Texts A and F are given here in full. In a letter of September 18, 1841, to Lewis J. Cist, Poe mentions arranging for the publication of B because he wished “to procure a printed copy” — an interesting sidelight on his method of revision.

[page 309, continued:]

VARIANTS [[to version F]]

Title:  Ballad (B) / Song of the Newly-Wedded (C)

6  He has loved me long and well (B)

7  first he / he (B)

9  as / like (B, C, D)

20-21  It was spoken — it was spoken —

Quick they registered the vow (B)

24-25  [manuscript addition in F; not in B, C, D, E, G]

32  Lest / And (B)

[page 309, continued:]

NOTES [[to version F]]

18  D’Elormie is first mentioned in the text of 1841 and seems to be Poe’s spelling of De l’Orme, name of a French noble family. One of the almost [page 310:] innumerable novels of George Payne Rainsford James (1799-1860) is called De l’Orme (1830); it was reviewed in the Philadelphia Casket for October 1830, and it is named in the heading of Poe’s review of the English author’s Memoirs of Celebrated Women, in Burton’s Magazine, July 1839. There is also a man named De L’Orme, probably a wigmaker, mentioned in “The Man That Was Used Up” (1839).

32-33  Wilbur (Poe, p. 140) points out that this passage reflects an idea found in “The Sleeper,” that “the dead sleep happily so long as the living are faithful to their memory,” and compares also “For Annie,” lines 85-87: “I lie so composedly ... Knowing her love.”


[The following footnote appears at the bottom of page 305, running to the bottom of page 306:]

1  It has been suggested implausibly that Poe was “Sidney” and that he wrote the anonymous “Ballad” himself. This idea seems to have come from Woodberry, who in his Life, II, 415, wrote that “the poem given in S. L. M. Aug. 1835 as an unpublished Scotch ballad is connected with [“Bridal Ballad”], probably the first draft of the theme, and if this conjecture be accepted ...;” et cetera. Killis Campbell, impressed no doubt by Woodberry’s “authority;” did accept this conjecture almost unreservedly, as his discussions in the Poems (1917), p. 301, and in his Mind of Poe [page 306:] (1933), p. 206, reveal. Campbell considers the introductory note by Sidney “paralleled” by Poe’s “attribution (by implication) of his ‘Letter to B——’ to another [writer] ... in the Messenger for July, 1836.” This is no real parallel. In 1836 Poe was an editor filling his columns, but wishing not to have too much appear to be from his own hand. In August 1835 the “mystification” would have involved hoaxing the proprietor of the magazine from whom he hoped for permanent employment, and giving away an article that as a contributor he might have sold for space rates. I think that is incredible.

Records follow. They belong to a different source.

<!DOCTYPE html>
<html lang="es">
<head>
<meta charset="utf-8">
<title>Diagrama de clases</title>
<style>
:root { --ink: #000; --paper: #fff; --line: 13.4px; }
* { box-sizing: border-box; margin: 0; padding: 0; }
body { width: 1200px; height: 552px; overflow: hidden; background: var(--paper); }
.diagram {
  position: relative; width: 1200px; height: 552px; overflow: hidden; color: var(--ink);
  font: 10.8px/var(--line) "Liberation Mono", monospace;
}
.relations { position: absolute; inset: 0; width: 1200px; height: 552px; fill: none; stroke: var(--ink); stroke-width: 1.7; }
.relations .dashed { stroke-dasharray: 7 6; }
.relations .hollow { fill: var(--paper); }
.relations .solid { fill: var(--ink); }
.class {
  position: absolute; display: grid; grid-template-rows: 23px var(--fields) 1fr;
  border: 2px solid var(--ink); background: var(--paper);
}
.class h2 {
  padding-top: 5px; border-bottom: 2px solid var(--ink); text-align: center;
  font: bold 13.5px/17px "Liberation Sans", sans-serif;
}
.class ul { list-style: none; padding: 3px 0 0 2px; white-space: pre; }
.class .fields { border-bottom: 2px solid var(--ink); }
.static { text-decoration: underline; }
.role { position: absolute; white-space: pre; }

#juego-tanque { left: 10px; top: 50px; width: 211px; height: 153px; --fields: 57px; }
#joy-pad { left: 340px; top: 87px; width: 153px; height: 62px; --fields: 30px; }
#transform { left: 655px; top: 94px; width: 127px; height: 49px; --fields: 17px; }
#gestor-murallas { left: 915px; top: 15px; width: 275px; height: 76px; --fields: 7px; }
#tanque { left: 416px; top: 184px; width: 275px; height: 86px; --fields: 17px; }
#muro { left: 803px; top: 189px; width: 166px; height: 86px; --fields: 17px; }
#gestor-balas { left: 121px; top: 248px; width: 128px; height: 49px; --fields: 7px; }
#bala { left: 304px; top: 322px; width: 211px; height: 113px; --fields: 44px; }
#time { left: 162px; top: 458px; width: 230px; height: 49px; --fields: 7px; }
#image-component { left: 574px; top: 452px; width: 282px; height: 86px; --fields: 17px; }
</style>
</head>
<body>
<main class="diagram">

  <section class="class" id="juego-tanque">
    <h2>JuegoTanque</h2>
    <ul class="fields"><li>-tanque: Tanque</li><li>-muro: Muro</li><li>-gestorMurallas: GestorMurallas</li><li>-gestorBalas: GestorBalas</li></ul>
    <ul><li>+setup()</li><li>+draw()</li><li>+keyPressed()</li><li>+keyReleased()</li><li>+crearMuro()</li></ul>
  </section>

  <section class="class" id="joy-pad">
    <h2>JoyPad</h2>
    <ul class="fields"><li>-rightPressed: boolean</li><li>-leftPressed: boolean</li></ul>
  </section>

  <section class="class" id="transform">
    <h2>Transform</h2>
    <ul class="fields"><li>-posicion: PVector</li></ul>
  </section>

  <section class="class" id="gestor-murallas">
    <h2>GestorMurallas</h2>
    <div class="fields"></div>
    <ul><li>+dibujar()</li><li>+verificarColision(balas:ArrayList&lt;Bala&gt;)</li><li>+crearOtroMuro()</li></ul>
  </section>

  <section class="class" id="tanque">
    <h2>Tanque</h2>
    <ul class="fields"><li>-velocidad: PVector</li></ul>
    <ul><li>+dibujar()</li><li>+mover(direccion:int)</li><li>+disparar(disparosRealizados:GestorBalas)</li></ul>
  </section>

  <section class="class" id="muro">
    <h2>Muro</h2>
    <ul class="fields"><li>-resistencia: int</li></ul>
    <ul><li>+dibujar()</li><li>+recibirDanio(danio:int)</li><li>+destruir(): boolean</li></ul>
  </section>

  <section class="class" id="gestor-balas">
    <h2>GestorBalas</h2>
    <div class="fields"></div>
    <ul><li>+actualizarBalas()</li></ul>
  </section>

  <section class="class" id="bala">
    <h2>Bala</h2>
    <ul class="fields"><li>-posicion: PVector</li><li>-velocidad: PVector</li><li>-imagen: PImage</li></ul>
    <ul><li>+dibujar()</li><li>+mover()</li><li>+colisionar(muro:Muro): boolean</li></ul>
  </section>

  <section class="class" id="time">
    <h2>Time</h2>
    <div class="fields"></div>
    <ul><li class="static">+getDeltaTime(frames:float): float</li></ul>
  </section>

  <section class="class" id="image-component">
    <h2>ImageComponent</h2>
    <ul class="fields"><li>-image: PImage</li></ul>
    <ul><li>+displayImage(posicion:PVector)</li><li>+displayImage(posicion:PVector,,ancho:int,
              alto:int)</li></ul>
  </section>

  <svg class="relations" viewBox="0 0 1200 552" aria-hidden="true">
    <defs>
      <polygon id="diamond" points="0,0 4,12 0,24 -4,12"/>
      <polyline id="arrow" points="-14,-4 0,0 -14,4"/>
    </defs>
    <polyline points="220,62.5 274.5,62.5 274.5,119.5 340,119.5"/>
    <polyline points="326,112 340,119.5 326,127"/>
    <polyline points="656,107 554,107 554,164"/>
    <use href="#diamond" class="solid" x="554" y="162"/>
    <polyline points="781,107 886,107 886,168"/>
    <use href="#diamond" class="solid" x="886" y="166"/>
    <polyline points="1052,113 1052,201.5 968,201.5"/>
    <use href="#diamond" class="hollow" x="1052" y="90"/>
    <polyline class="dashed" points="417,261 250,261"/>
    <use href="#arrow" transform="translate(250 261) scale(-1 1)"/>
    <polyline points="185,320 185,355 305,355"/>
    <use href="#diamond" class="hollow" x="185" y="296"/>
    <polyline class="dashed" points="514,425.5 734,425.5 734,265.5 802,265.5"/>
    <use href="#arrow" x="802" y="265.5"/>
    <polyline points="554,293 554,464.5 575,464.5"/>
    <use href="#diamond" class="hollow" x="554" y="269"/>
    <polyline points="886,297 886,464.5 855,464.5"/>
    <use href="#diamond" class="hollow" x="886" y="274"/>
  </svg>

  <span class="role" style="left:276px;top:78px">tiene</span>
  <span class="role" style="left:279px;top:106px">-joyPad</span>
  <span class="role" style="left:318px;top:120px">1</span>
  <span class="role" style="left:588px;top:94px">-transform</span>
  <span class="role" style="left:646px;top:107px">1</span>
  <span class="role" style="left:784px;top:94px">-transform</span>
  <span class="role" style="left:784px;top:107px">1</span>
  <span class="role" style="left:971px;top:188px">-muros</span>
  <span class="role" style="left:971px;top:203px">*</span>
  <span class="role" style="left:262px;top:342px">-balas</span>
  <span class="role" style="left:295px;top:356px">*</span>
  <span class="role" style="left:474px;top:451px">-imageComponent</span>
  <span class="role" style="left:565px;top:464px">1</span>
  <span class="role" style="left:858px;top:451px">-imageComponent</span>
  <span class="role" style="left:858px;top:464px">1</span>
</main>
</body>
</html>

[S:1 - TOM1P, 1969] - Edgar Allan Poe Society of Baltimore - Editions-The Collected Works of Edgar Allan Poe (T. O. Mabbott) (Bridal Ballad)